GIVEN DATA section start
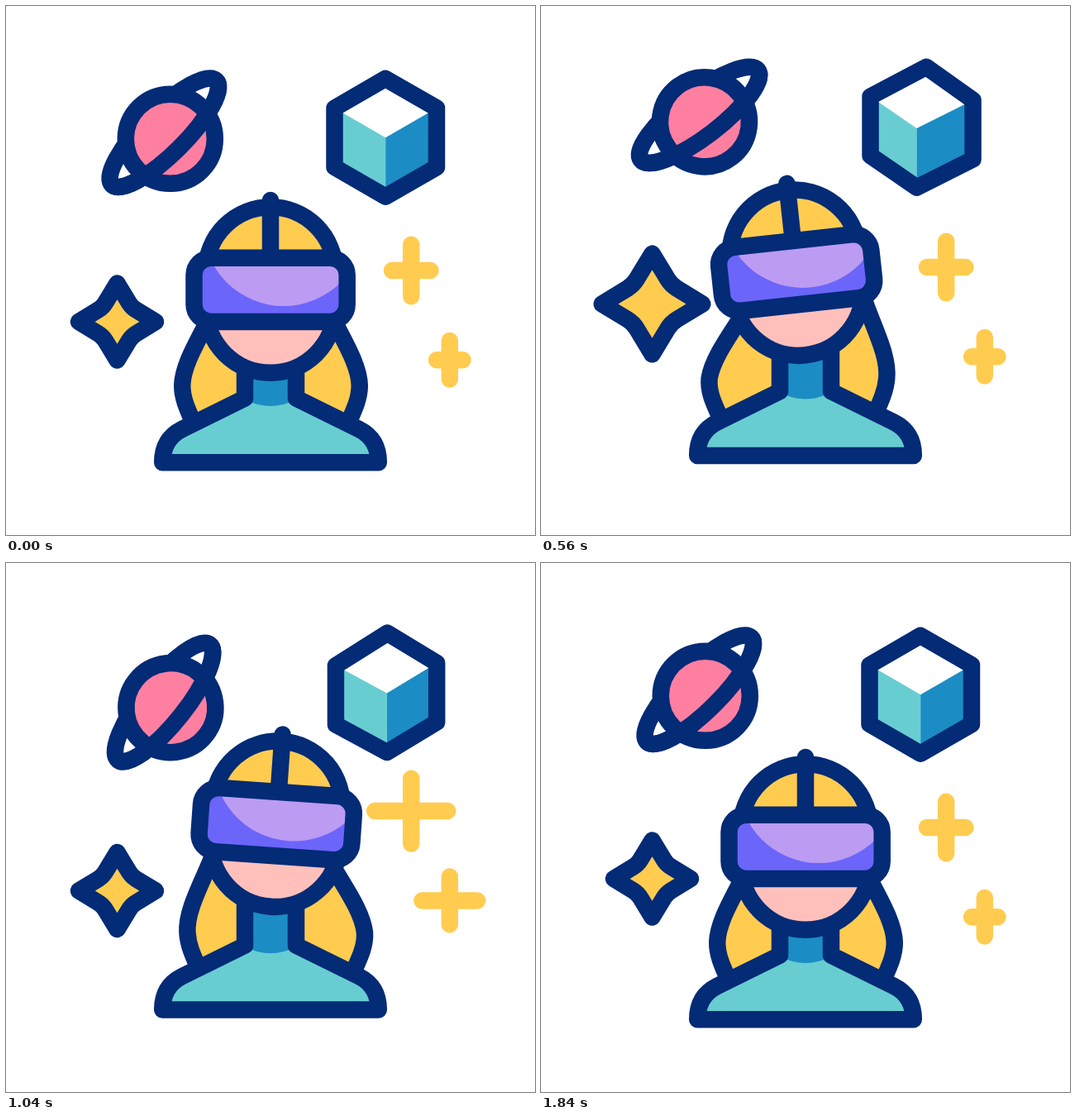
Animation of 640x640 px, one loop 1880 ms. Source, as an HTML page with a canvas:

```html
<!DOCTYPE html>
<html lang="en">
<head>
<meta charset="utf-8">
<title>Virtual reality</title>
<style>
html, body { margin: 0; width: 100%; height: 100%; overflow: hidden; background: #fff; }
canvas { display: block; width: 640px; height: 640px; }
</style>
</head>
<body>
<canvas id="stage" width="640" height="640"></canvas>
<script>
const ctx = document.getElementById('stage').getContext('2d');
const LOOP = 1880, STEP = 40, LINE = 20.5;
const NAVY = '#032b76', YELLOW = '#ffcc50', TEAL = '#68cdd1', BLUE = '#1b8dc4',
      PINK = '#ff7fa1', SKIN = '#ffc0bb', VIOLET = '#6b65fa', LILAC = '#bc9bf2';

// Key times and values, eased in and out between neighbours
const keys = {
  bodyY: [[100, 0], [870, -13], [1800, 0]],
  headY: [[40, 0], [800, -28], [1105, -28], [1685, 0]],
  headTurn: [[60, 0], [650, -6.6], [1090, 4.4], [1260, 4.4], [1690, 0]],
  planetY: [[60, 0], [640, -21.5], [1080, 15.3], [1530, 0]],
  planetTurn: [[100, 0], [680, 8.5], [1020, -6.6], [1360, 0]],
  starY: [[40, 0], [480, -24], [1000, 15], [1400, 0]],
  starSize: [[300, 46.5], [620, 62.3], [900, 46.5]],
  plusY: [[400, 0], [980, -22], [1400, 16], [1810, 0]],
  plusA: [[640, 0], [1170, 1], [1670, 0]],
  plusB: [[670, 0], [1240, 1], [1770, 0]]
};

// Corner offsets of the cube: top, left, right, front
const cubeTimes = [360, 750, 1285, 1660];
const cubePoses = [
  [0, 0, 0, 0, 0, 0, 0, 0],
  [14, -27, 2, -27, 3, -18.5, -9, -21.5],
  [-6.6, 15.5, 1, 22, -2, 10, 10, 13.7],
  [0, 0, 0, 0, 0, 0, 0, 0]
];

function ease(list, t) {
  if (t <= list[0][0]) return list[0][1];
  for (let i = 1; i < list.length; i++) {
    const [t0, a] = list[i - 1], [t1, b] = list[i];
    if (t < t1) {
      const u = (t - t0) / (t1 - t0);
      return a + (b - a) * u * u * (3 - 2 * u);
    }
  }
  return list[list.length - 1][1];
}

function paint(path, fill, stroke) {
  if (fill) { ctx.fillStyle = fill; ctx.fill(path); }
  if (stroke) { ctx.strokeStyle = stroke; ctx.stroke(path); }
}

function poly(points) {
  return new Path2D('M' + points.map(p => p.join(' ')).join('L') + 'Z');
}

function placed(x, y, degrees, draw) {
  ctx.save();
  ctx.translate(x, y);
  ctx.rotate(degrees * Math.PI / 180);
  draw();
  ctx.restore();
}

function ringPart(end) {
  const path = new Path2D();
  path.ellipse(0, -10.6, 89.2, 26, 0, 0, end);
  return path;
}
const ring = ringPart(Math.PI * 2), ringFront = ringPart(Math.PI);

function circle(x, y, r) {
  const path = new Path2D();
  path.arc(x, y, r, 0, Math.PI * 2);
  return path;
}

function box(x, y, w, h, r) {
  const path = new Path2D();
  path.roundRect(x, y, w, h, r);
  return path;
}

const globe = circle(0, 0, 54);
function planet(v) {
  placed(198.8 + v.planetY * .04, 160.7 + v.planetY, v.planetTurn - 45, () => {
    paint(ring, null, NAVY);
    paint(globe, PINK, NAVY);
    paint(ringFront, null, NAVY);
  });
}

function cube(t) {
  const d = cubePoses[0].map((_, i) => ease(cubeTimes.map((k, n) => [k, cubePoses[n][i]]), t));
  const top = [459 + d[0], 87.8 + d[1]];
  const left = [397.5 + d[2], 123.5 + d[3]];
  const right = [521 + d[4], 123.5 + d[5]];
  const front = [459.2 + d[6], 159.2 + d[7]];
  const low = ([x, y]) => [x, y + 71.5];
  paint(poly([top, right, front, left]), '#fff');
  paint(poly([left, front, low(front), low(left)]), TEAL);
  paint(poly([front, right, low(right), low(front)]), BLUE);
  paint(poly([top, right, low(right), low(front), low(left), left]), null, NAVY);
}

function star(v) {
  placed(134.5, 382 + v.starY, 0, () => {
    const path = new Path2D(), s = v.starSize;
    for (let i = 0; i < 4; i++) {
      const c = Math.cos(i * Math.PI / 2) * s, n = Math.sin(i * Math.PI / 2) * s;
      const at = (x, y) => [x * c - y * n, x * n + y * c];
      path.lineTo(...at(0, -1));
      path.lineTo(...at(.31, -.49));
      path.quadraticCurveTo(...at(.378, -.378), ...at(.49, -.31));
    }
    path.closePath();
    paint(path, YELLOW, NAVY);
  });
}

function plus(x, y, w, h) {
  const a = w - LINE / 2, b = h - LINE / 2;
  paint(new Path2D(`M${x - a} ${y}h${2 * a}M${x} ${y - b}v${2 * b}`), null, YELLOW);
}

// Side strands: the ends lag sideways while the roots stay put
function strand(side, drag) {
  const at = (x, y) => {
    const w = Math.min(1.15, (y - 385) / 74);
    return `${320 + side * (x - 320) + drag * w} ${y}`;
  };
  return `M${at(255, 358)}C${at(238, 396)} ${at(213.5, 430)} ${at(212.7, 459)}` +
         `C${at(212.7, 475)} ${at(219, 488)} ${at(228, 508)}`;
}

function hair(v) {
  const drag = v.headTurn * 1.55;
  placed(.5, v.bodyY, 0, () => {
    for (const side of [1, -1]) {
      const line = strand(side, drag);
      paint(new Path2D(line + 'L320 508L320 358Z'), YELLOW);
      paint(new Path2D(line), null, NAVY);
    }
  });
}

const bust = new Path2D('M189.2 552.3C189.2 532 198 519.5 213 512L289 474.5V410H351V474.5L427 512' +
                        'C442 519.5 450.8 532 450.8 552.3Z');
const neck = new Path2D('M289 410H351V476Q320 492 289 476Z');
function body(v) {
  placed(0, v.bodyY, 0, () => {
    paint(bust, TEAL);
    paint(neck, BLUE);
    paint(bust, null, NAVY);
  });
}

const skull = box(242, 243.2, 156, 200.6, 78);
const goggles = box(227.5, 304.7, 185.2, 77.3, 21);
const glare = circle(336, 265.5, 97.5);
const seam = new Path2D('M320 235V305');
function head(v) {
  placed(320, 445 + v.headY, v.headTurn, () => {
    ctx.translate(-320, -445);
    ctx.save();
    ctx.clip(skull);
    paint(box(230, 230, 180, 114, 0), YELLOW);
    paint(box(230, 344, 180, 110, 0), SKIN);
    ctx.restore();
    paint(skull, null, NAVY);
    paint(seam, null, NAVY);
    ctx.save();
    ctx.clip(goggles);
    paint(goggles, VIOLET);
    paint(glare, LILAC);
    ctx.restore();
    paint(goggles, null, NAVY);
  });
}

function draw(t) {
  const v = {};
  for (const name in keys) v[name] = ease(keys[name], t);
  ctx.fillStyle = '#fff';
  ctx.fillRect(0, 0, 640, 640);
  ctx.lineWidth = LINE;
  ctx.lineCap = ctx.lineJoin = 'round';
  planet(v);
  cube(t);
  star(v);
  plus(490.2, 320 + v.plusY, 33.5 + 24.5 * v.plusA, 41.5 + 9.5 * v.plusA);
  plus(536.8, 428.3 + v.plusY, 26 + 24.5 * v.plusB, 33.5 + 7.8 * v.plusB);
  hair(v);
  body(v);
  head(v);
}

const start = performance.now();
function tick() {
  const t = (performance.now() - start) % LOOP;
  draw(Math.floor(t / STEP) * STEP);
  requestAnimationFrame(tick);
}
tick();
</script>
</body>
</html>
```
GIVEN DATA section end
When you copy the entries above, keep every word exactly and omit the images.

ANSWER AREA »
Animation of 640x640 px, one loop 1880 ms. Source, as an HTML page with a canvas:

```html
<!DOCTYPE html>
<html lang="en">
<head>
<meta charset="utf-8">
<title>Virtual reality</title>
<style>
html, body { margin: 0; width: 100%; height: 100%; overflow: hidden; background: #fff; }
canvas { display: block; width: 640px; height: 640px; }
</style>
</head>
<body>
<canvas id="stage" width="640" height="640"></canvas>
<script>
const ctx = document.getElementById('stage').getContext('2d');
const LOOP = 1880, STEP = 40, LINE = 20.5;
const NAVY = '#032b76', YELLOW = '#ffcc50', TEAL = '#68cdd1', BLUE = '#1b8dc4',
      PINK = '#ff7fa1', SKIN = '#ffc0bb', VIOLET = '#6b65fa', LILAC = '#bc9bf2';

// Key times and values, eased in and out between neighbours
const keys = {
  bodyY: [[100, 0], [870, -13], [1800, 0]],
  headY: [[40, 0], [800, -28], [1105, -28], [1685, 0]],
  headTurn: [[60, 0], [650, -6.6], [1090, 4.4], [1260, 4.4], [1690, 0]],
  planetY: [[60, 0], [640, -21.5], [1080, 15.3], [1530, 0]],
  planetTurn: [[100, 0], [680, 8.5], [1020, -6.6], [1360, 0]],
  starY: [[40, 0], [480, -24], [1000, 15], [1400, 0]],
  starSize: [[300, 46.5], [620, 62.3], [900, 46.5]],
  plusY: [[400, 0], [980, -22], [1400, 16], [1810, 0]],
  plusA: [[640, 0], [1170, 1], [1670, 0]],
  plusB: [[670, 0], [1240, 1], [1770, 0]]
};

// Corner offsets of the cube: top, left, right, front
const cubeTimes = [360, 750, 1285, 1660];
const cubePoses = [
  [0, 0, 0, 0, 0, 0, 0, 0],
  [14, -27, 2, -27, 3, -18.5, -9, -21.5],
  [-6.6, 15.5, 1, 22, -2, 10, 10, 13.7],
  [0, 0, 0, 0, 0, 0, 0, 0]
];

function ease(list, t) {
  if (t <= list[0][0]) return list[0][1];
  for (let i = 1; i < list.length; i++) {
    const [t0, a] = list[i - 1], [t1, b] = list[i];
    if (t < t1) {
      const u = (t - t0) / (t1 - t0);
      return a + (b - a) * u * u * (3 - 2 * u);
    }
  }
  return list[list.length - 1][1];
}

function paint(path, fill, stroke) {
  if (fill) { ctx.fillStyle = fill; ctx.fill(path); }
  if (stroke) { ctx.strokeStyle = stroke; ctx.stroke(path); }
}

function poly(points) {
  return new Path2D('M' + points.map(p => p.join(' ')).join('L') + 'Z');
}

function placed(x, y, degrees, draw) {
  ctx.save();
  ctx.translate(x, y);
  ctx.rotate(degrees * Math.PI / 180);
  draw();
  ctx.restore();
}

function ringPart(end) {
  const path = new Path2D();
  path.ellipse(0, -10.6, 89.2, 26, 0, 0, end);
  return path;
}
const ring = ringPart(Math.PI * 2), ringFront = ringPart(Math.PI);

function circle(x, y, r) {
  const path = new Path2D();
  path.arc(x, y, r, 0, Math.PI * 2);
  return path;
}

function box(x, y, w, h, r) {
  const path = new Path2D();
  path.roundRect(x, y, w, h, r);
  return path;
}

const globe = circle(0, 0, 54);
function planet(v) {
  placed(198.8 + v.planetY * .04, 160.7 + v.planetY, v.planetTurn - 45, () => {
    paint(ring, null, NAVY);
    paint(globe, PINK, NAVY);
    paint(ringFront, null, NAVY);
  });
}

function cube(t) {
  const d = cubePoses[0].map((_, i) => ease(cubeTimes.map((k, n) => [k, cubePoses[n][i]]), t));
  const top = [459 + d[0], 87.8 + d[1]];
  const left = [397.5 + d[2], 123.5 + d[3]];
  const right = [521 + d[4], 123.5 + d[5]];
  const front = [459.2 + d[6], 159.2 + d[7]];
  const low = ([x, y]) => [x, y + 71.5];
  paint(poly([top, right, front, left]), '#fff');
  paint(poly([left, front, low(front), low(left)]), TEAL);
  paint(poly([front, right, low(right), low(front)]), BLUE);
  paint(poly([top, right, low(right), low(front), low(left), left]), null, NAVY);
}

function star(v) {
  placed(134.5, 382 + v.starY, 0, () => {
    const path = new Path2D(), s = v.starSize;
    for (let i = 0; i < 4; i++) {
      const c = Math.cos(i * Math.PI / 2) * s, n = Math.sin(i * Math.PI / 2) * s;
      const at = (x, y) => [x * c - y * n, x * n + y * c];
      path.lineTo(...at(0, -1));
      path.lineTo(...at(.31, -.49));
      path.quadraticCurveTo(...at(.378, -.378), ...at(.49, -.31));
    }
    path.closePath();
    paint(path, YELLOW, NAVY);
  });
}

function plus(x, y, w, h) {
  const a = w - LINE / 2, b = h - LINE / 2;
  paint(new Path2D(`M${x - a} ${y}h${2 * a}M${x} ${y - b}v${2 * b}`), null, YELLOW);
}

// Side strands: the ends lag sideways while the roots stay put
function strand(side, drag) {
  const at = (x, y) => {
    const w = Math.min(1.15, (y - 385) / 74);
    return `${320 + side * (x - 320) + drag * w} ${y}`;
  };
  return `M${at(255, 358)}C${at(238, 396)} ${at(213.5, 430)} ${at(212.7, 459)}` +
         `C${at(212.7, 475)} ${at(219, 488)} ${at(228, 508)}`;
}

function hair(v) {
  const drag = v.headTurn * 1.55;
  placed(.5, v.bodyY, 0, () => {
    for (const side of [1, -1]) {
      const line = strand(side, drag);
      paint(new Path2D(line + 'L320 508L320 358Z'), YELLOW);
      paint(new Path2D(line), null, NAVY);
    }
  });
}

const bust = new Path2D('M189.2 552.3C189.2 532 198 519.5 213 512L289 474.5V410H351V474.5L427 512' +
                        'C442 519.5 450.8 532 450.8 552.3Z');
const neck = new Path2D('M289 410H351V476Q320 492 289 476Z');
function body(v) {
  placed(0, v.bodyY, 0, () => {
    paint(bust, TEAL);
    paint(neck, BLUE);
    paint(bust, null, NAVY);
  });
}

const skull = box(242, 243.2, 156, 200.6, 78);
const goggles = box(227.5, 304.7, 185.2, 77.3, 21);
const glare = circle(336, 265.5, 97.5);
const seam = new Path2D('M320 235V305');
function head(v) {
  placed(320, 445 + v.headY, v.headTurn, () => {
    ctx.translate(-320, -445);
    ctx.save();
    ctx.clip(skull);
    paint(box(230, 230, 180, 114, 0), YELLOW);
    paint(box(230, 344, 180, 110, 0), SKIN);
    ctx.restore();
    paint(skull, null, NAVY);
    paint(seam, null, NAVY);
    ctx.save();
    ctx.clip(goggles);
    paint(goggles, VIOLET);
    paint(glare, LILAC);
    ctx.restore();
    paint(goggles, null, NAVY);
  });
}

function draw(t) {
  const v = {};
  for (const name in keys) v[name] = ease(keys[name], t);
  ctx.fillStyle = '#fff';
  ctx.fillRect(0, 0, 640, 640);
  ctx.lineWidth = LINE;
  ctx.lineCap = ctx.lineJoin = 'round';
  planet(v);
  cube(t);
  star(v);
  plus(490.2, 320 + v.plusY, 33.5 + 24.5 * v.plusA, 41.5 + 9.5 * v.plusA);
  plus(536.8, 428.3 + v.plusY, 26 + 24.5 * v.plusB, 33.5 + 7.8 * v.plusB);
  hair(v);
  body(v);
  head(v);
}

const start = performance.now();
function tick() {
  const t = (performance.now() - start) % LOOP;
  draw(Math.floor(t / STEP) * STEP);
  requestAnimationFrame(tick);
}
tick();
</script>
</body>
</html>
```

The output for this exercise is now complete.